Hamilton felt the need to get as far ahead as possible. He explained: “I was around two seconds ahead and they asked me then to give George DRS, so I had to come off the gas down the straight to get him 0.8s behind.” This led to Russell catching up thanks to the DRS but ultimately being overtaken. “He got DRS, but got overtaken, which was going to happen because he was on a one-stop and we were on a two,” Hamilton recalled.
Upon being overtaken by Sainz, Hamilton was at the mercy of his fellow competitor. This development made the final laps of the race challenging, causing Hamilton to acknowledge that Mercedes should have been satisfied with resolving for fifth and seventh places as opposed to a potential sixth and seventh. He argued that Mercedes could have better managed the situation between him and Russell, which ultimately led to lost time during this pivotal phase of the race.
“We should have swapped around earlier and I should have got as far ahead as possible to keep the gap as big as I could to the Ferrari,” Hamilton suggested. The struggle between him and Russell only complicated the race further. “The fact is we’re not fighting each other in the teams’ championship, as the drivers’ is not important where we are. What’s important is one of us finishes ahead of the Ferrari to keep the position [in the constructors’]. So today we really needed to work as a team,” he added.

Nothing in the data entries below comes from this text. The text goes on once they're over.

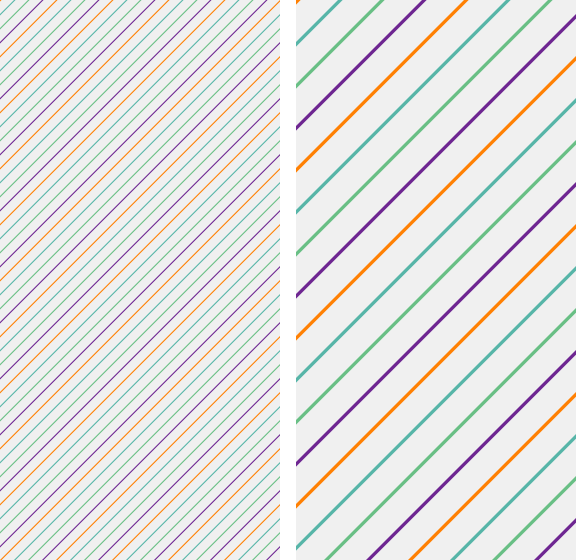
Left: the whole. Right: its middle third, enlarged.
Reproduce this pattern procedurally as a Shadertoy shader.

```glsl
// Thin diagonal pinstripes in orange, teal, green and purple on pale grey.
// One slanted coordinate counts stripes; each stripe is filtered by the exact
// coverage of a pixel. Whole repeats on both axes make it tile.

#define REPEATS_X 5.0     // colour cycles across
#define REPEATS_Y 10.0    // colour cycles down
#define STRIPES 4.0       // stripes per cycle
#define LINE_WIDTH 0.111  // share of the stripe spacing
#define PAPER  vec3(0.941, 0.941, 0.941)
#define ORANGE vec3(1.00, 0.50, 0.01)
#define TEAL   vec3(0.34, 0.71, 0.66)
#define GREEN  vec3(0.41, 0.75, 0.52)
#define PURPLE vec3(0.43, 0.15, 0.57)

// Integral of a unit-area triangle kernel spanning -1 to 1
float kernelIntegral(float t) {
    t = clamp(t, -1.0, 1.0);
    return 0.5 + t - 0.5 * t * abs(t);
}

// Share of a pixel covered by a line centred at distance zero
float lineCoverage(float dist, float halfWidth, float footprint) {
    return kernelIntegral((dist + halfWidth) / footprint)
         - kernelIntegral((dist - halfWidth) / footprint);
}

vec3 stripeColour(float index) {
    float k = mod(index, STRIPES);
    if (k < 0.5) return ORANGE;
    if (k < 1.5) return TEAL;
    if (k < 2.5) return GREEN;
    return PURPLE;
}

void mainImage(out vec4 fragColor, in vec2 fragCoord) {
    // Stripe coordinate, growing to the right and downward
    vec2 slope = STRIPES * vec2(REPEATS_X, -REPEATS_Y);
    vec2 uv = fragCoord / iResolution.xy;
    float along = dot(slope, uv) - 0.5 * LINE_WIDTH;

    // Nearest stripe and the signed distance to it
    float index = floor(along + 0.5);
    float dist = along - index;

    // Half the extent of one pixel in stripe units
    vec2 pixelStep = abs(slope) / iResolution.xy;
    float footprint = 0.5 * (pixelStep.x + pixelStep.y);

    float ink = lineCoverage(dist, 0.5 * LINE_WIDTH, footprint);
    fragColor = vec4(mix(PAPER, stripeColour(index), ink), 1.0);
}
```
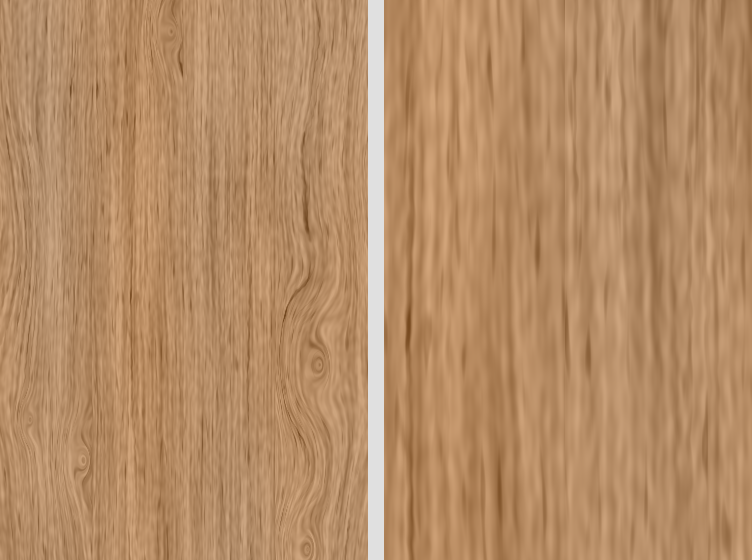
Left, the full canvas; right, a detail of the centre.
This texture is drawn by a Shadertoy shader. Its source:

```glsl
#define DARK vec3(0.55, 0.39, 0.24)
#define LIGHT vec3(0.76, 0.60, 0.45)
#define GREY_SHIFT vec3(-0.040, 0.0, 0.036)
#define PLANK_TONE vec4(0.76, 0.74, 0.83, 0.82)
#define FIGURE vec4(0.70, 0.42, 0.06, 0.90)
#define PLANK_WIDTH 0.1635
#define CLOUDS 0.30
#define FIBRE 0.62
#define RINGS 0.42
#define LINES 0.34
#define PORES 0.55
#define VEINS 0.72

// Knots: centre x, centre y, radius, plank index
const vec4 KNOTS[5] = vec4[5](
    vec4(0.306, 0.945, 0.020, 1.0),
    vec4(0.150, 0.180, 0.022, 0.0),
    vec4(0.055, 0.250, 0.012, 0.0),
    vec4(0.570, 0.345, 0.034, 3.0),
    vec4(0.550, 0.020, 0.026, 3.0));

vec2 hashGradient(vec2 cell) {
    vec3 p = fract(cell.xyx * vec3(0.1031, 0.1030, 0.0973));
    p += dot(p, p.yzx + 33.33);
    return 2.0 * fract((p.xx + p.yz) * p.zy) - 1.0;
}

float gradientNoise(vec2 p) {
    vec2 i = floor(p), f = fract(p);
    vec2 u = f * f * f * (f * (f * 6.0 - 15.0) + 10.0);
    vec2 e = vec2(1.0, 0.0);
    float low = mix(dot(hashGradient(i), f),
                    dot(hashGradient(i + e), f - e), u.x);
    float high = mix(dot(hashGradient(i + e.yx), f - e.yx),
                     dot(hashGradient(i + 1.0), f - 1.0), u.x);
    return mix(low, high, u.y);
}

// Soft line where a value passes through zero
float contourLine(float value, float width) {
    return 1.0 - smoothstep(0.2 * width, width, abs(value));
}

// Grain coordinate across the fibres in x, knot darkness in y
vec2 grainField(vec2 uv, float plank, float figure, vec2 seed) {
    float bend = gradientNoise(uv * vec2(7.0, 2.6) + seed);
    float ripple = gradientNoise(uv * vec2(22.0, 9.0) + seed);
    float grain = uv.x + figure * (0.11 * bend + 0.010 * ripple);
    float core = 0.0;
    for (int i = 0; i < KNOTS.length(); i++) {
        vec4 knot = KNOTS[i];
        if (knot.w != plank) continue;
        vec2 d = (uv - knot.xy) / (knot.z * vec2(1.0, 1.7));
        float r = length(d + 0.3 * vec2(ripple, bend));
        grain = mix(grain, knot.x + 2.2 * knot.z * r, exp(-0.4 * r * r));
        core += exp(-5.0 * r * r);
    }
    return vec2(grain, core);
}

void mainImage(out vec4 fragColor, in vec2 fragCoord) {
    vec2 uv = fragCoord / iResolution.y;
    float plank = clamp(floor(uv.x / PLANK_WIDTH), 0.0, 3.0);
    float figure = FIGURE[int(plank)];
    vec2 seed = vec2(17.3, 41.7) * (plank + 1.0);

    // Grain flow with frayed edges
    vec2 field = grainField(uv, plank, figure, seed);
    float fray = gradientNoise(uv * vec2(130.0, 70.0) + seed);
    float grain = field.x + 0.0025 * fray;
    float fibreX = mix(uv.x, field.x, 0.6);

    // Broad clouds and growth rings
    float cloud = gradientNoise(uv * vec2(12.0, 1.8) + seed);
    float tone = PLANK_TONE[int(plank)] + 0.04 + CLOUDS * cloud;
    float ring = gradientNoise(vec2(grain * 125.0, uv.y * 2.2) + seed);
    tone += RINGS * (0.5 + 0.6 * figure) * ring;

    // Thin dark growth lines, fading in and out
    float lineFade = gradientNoise(uv * vec2(16.0, 2.5) + seed.yx);
    float line = gradientNoise(vec2(grain * 75.0, uv.y * 1.2) - seed);
    tone -= LINES * contourLine(line, 0.13) * smoothstep(-0.1, 0.4, lineFade);

    // Long and fine fibres
    tone += 0.6 * FIBRE * gradientNoise(vec2(fibreX * 52.0, uv.y * 1.2) + seed);
    tone += FIBRE * gradientNoise(vec2(fibreX * 205.0, uv.y * 5.0) + seed);
    tone += 0.75 * FIBRE * gradientNoise(vec2(fibreX * 241.0, uv.y * 47.0));

    // Short dark pores
    float pore = gradientNoise(vec2(fibreX * 215.0, uv.y * 19.0) - seed);
    tone -= PORES * smoothstep(0.18, 0.5, pore);

    // Long thin veins with a brown flank on one side
    float wander = gradientNoise(vec2(seed.x, uv.y * 2.0));
    float across = (fract(grain * 10.0 + 0.35 * wander) - 0.5) / 10.0;
    float gate = gradientNoise(vec2(uv.x * 9.0, uv.y * 1.5) - seed);
    float strength = smoothstep(0.04, 0.26, gate);
    float vein = contourLine(across, 0.0015 + 0.0018 * strength);
    float flank = smoothstep(-0.001, 0.001, across) * exp(-120.0 * abs(across));
    tone -= VEINS * strength * (vein * (0.8 + pore) + 0.35 * flank);

    // Knot hearts and plank seams
    tone -= 0.28 * field.y;
    float nearest = clamp(round(uv.x / PLANK_WIDTH), 1.0, 3.0);
    float seam = abs(uv.x - nearest * PLANK_WIDTH);
    tone -= 0.16 * (1.0 - smoothstep(0.0005, 0.003, seam));

    vec3 colour = mix(DARK, LIGHT, clamp(tone, -0.5, 1.2));
    colour += GREY_SHIFT * gradientNoise(uv * vec2(6.0, 1.5) + 9.0);
    fragColor = vec4(colour, 1.0);
}
```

The tension between Hamilton and Russel had been brewing throughout the Grand Prix, resulting in aggressive defensive manoeuvres from Hamilton. Despite appearing harsh towards Russell, Hamilton maintained that he had not crossed any boundaries. He even acknowledged that his performance had been slightly affected by a collision with Sergio Perez at the first corner.

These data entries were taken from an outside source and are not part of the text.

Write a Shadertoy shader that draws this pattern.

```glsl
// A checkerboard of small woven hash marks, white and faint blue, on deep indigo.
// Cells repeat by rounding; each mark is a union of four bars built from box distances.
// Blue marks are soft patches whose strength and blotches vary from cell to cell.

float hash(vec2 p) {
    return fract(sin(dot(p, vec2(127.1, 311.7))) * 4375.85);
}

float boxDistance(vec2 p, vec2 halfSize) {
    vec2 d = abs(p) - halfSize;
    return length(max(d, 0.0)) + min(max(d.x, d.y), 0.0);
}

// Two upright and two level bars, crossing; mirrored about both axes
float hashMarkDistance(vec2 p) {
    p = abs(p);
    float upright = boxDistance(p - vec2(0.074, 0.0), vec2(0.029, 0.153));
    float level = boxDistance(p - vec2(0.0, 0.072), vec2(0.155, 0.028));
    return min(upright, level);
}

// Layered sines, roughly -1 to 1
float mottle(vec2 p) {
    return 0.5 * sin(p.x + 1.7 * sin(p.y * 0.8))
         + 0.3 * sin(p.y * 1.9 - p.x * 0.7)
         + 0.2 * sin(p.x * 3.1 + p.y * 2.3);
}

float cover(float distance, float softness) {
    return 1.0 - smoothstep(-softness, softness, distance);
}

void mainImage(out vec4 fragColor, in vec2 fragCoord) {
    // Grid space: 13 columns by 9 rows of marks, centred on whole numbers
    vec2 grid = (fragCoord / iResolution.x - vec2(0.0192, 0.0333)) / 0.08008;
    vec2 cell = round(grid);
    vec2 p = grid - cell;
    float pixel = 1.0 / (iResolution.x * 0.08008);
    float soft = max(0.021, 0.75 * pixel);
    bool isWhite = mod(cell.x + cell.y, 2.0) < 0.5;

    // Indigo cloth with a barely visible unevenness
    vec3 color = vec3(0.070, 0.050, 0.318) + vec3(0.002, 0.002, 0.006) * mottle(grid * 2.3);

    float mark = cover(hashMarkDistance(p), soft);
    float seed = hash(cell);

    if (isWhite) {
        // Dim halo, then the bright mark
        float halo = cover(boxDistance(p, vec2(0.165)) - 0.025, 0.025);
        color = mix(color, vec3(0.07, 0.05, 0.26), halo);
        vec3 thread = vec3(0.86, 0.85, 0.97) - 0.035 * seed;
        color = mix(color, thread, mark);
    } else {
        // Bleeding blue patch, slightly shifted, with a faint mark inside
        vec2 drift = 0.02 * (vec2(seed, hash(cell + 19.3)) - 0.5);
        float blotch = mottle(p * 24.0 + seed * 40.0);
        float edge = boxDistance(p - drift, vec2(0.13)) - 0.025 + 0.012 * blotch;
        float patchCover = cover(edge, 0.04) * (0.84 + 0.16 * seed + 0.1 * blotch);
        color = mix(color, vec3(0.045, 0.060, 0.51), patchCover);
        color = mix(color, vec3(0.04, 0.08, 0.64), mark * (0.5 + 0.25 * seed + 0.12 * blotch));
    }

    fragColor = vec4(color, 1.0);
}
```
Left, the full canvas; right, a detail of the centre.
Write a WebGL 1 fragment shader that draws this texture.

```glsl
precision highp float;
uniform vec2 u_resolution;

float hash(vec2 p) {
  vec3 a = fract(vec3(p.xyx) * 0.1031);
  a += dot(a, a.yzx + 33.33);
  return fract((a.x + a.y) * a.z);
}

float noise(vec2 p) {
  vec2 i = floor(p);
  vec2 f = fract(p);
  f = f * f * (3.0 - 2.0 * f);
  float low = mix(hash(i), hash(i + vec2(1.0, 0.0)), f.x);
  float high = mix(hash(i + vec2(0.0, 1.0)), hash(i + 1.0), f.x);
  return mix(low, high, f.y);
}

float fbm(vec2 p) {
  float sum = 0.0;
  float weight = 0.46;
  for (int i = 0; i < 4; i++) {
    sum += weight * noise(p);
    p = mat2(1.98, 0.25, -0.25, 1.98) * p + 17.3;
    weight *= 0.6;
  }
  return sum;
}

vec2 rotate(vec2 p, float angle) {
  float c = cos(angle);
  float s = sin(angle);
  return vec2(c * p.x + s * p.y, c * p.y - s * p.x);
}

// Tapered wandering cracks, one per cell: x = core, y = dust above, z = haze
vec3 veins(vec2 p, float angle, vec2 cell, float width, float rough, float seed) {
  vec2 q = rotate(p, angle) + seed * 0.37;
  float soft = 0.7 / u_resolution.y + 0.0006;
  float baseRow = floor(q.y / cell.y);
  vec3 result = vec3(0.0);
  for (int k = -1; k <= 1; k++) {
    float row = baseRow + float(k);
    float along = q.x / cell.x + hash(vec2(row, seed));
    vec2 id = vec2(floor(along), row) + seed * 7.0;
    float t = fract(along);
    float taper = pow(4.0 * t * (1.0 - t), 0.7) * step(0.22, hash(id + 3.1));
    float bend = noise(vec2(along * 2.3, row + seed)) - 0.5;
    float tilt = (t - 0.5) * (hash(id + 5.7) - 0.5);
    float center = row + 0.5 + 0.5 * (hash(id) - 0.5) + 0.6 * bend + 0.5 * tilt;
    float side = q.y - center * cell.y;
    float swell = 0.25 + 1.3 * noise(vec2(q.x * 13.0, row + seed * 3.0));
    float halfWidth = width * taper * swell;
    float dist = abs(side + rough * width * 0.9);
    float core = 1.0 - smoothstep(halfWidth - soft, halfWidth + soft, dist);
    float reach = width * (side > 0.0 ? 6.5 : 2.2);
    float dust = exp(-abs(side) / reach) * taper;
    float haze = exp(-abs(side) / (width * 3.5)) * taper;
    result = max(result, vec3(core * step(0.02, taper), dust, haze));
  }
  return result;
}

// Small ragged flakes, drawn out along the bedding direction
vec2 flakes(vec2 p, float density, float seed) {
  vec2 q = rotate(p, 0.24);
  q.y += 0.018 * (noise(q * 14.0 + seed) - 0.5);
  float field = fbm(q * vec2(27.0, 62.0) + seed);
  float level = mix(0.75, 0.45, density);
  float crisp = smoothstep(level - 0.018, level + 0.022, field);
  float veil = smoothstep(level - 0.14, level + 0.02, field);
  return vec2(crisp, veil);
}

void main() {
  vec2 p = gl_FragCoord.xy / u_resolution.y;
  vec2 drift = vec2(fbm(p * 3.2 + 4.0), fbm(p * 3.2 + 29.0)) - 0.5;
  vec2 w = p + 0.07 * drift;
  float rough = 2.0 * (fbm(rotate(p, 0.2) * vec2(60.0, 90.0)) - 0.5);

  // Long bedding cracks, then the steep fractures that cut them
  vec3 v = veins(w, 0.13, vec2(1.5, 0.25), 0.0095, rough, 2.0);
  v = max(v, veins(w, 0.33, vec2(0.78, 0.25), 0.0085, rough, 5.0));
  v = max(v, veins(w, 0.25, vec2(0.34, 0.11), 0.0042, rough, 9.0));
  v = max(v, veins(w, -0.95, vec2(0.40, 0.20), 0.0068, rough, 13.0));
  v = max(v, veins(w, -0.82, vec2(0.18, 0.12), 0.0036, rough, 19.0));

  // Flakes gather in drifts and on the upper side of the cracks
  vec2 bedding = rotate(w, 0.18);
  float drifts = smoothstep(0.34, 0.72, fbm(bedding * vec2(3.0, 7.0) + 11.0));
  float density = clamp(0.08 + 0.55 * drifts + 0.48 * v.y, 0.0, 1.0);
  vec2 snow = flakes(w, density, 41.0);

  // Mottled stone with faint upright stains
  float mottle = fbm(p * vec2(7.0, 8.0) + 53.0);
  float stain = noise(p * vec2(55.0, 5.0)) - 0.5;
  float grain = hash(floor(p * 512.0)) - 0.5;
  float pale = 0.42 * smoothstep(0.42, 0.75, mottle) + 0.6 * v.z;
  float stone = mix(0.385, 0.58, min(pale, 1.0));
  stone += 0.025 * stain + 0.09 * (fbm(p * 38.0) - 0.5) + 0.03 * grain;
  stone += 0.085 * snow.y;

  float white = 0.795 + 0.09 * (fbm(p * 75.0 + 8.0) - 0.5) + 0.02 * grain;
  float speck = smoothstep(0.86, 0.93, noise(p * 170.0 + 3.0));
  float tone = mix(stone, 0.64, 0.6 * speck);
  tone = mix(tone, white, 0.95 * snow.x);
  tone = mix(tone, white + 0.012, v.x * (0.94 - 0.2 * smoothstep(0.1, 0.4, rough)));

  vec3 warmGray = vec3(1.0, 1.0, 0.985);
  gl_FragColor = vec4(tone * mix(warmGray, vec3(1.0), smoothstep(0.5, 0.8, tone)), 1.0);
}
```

“I was definitely aggressive, but I think it was good racing,” Hamilton said. “Honestly I shouldn’t really have been in that position.” He mentioned an issue affecting his driving during the race. “But I think I’ve picked up a little something on the right front and it just kept sniping the front right at the last corner and Turn 9. Then it wouldn’t turn through the hairpin.” Despite the struggle, Hamilton embraced the challenge, deeming the highly competitive nature of the race necessary for securing a favourable placement.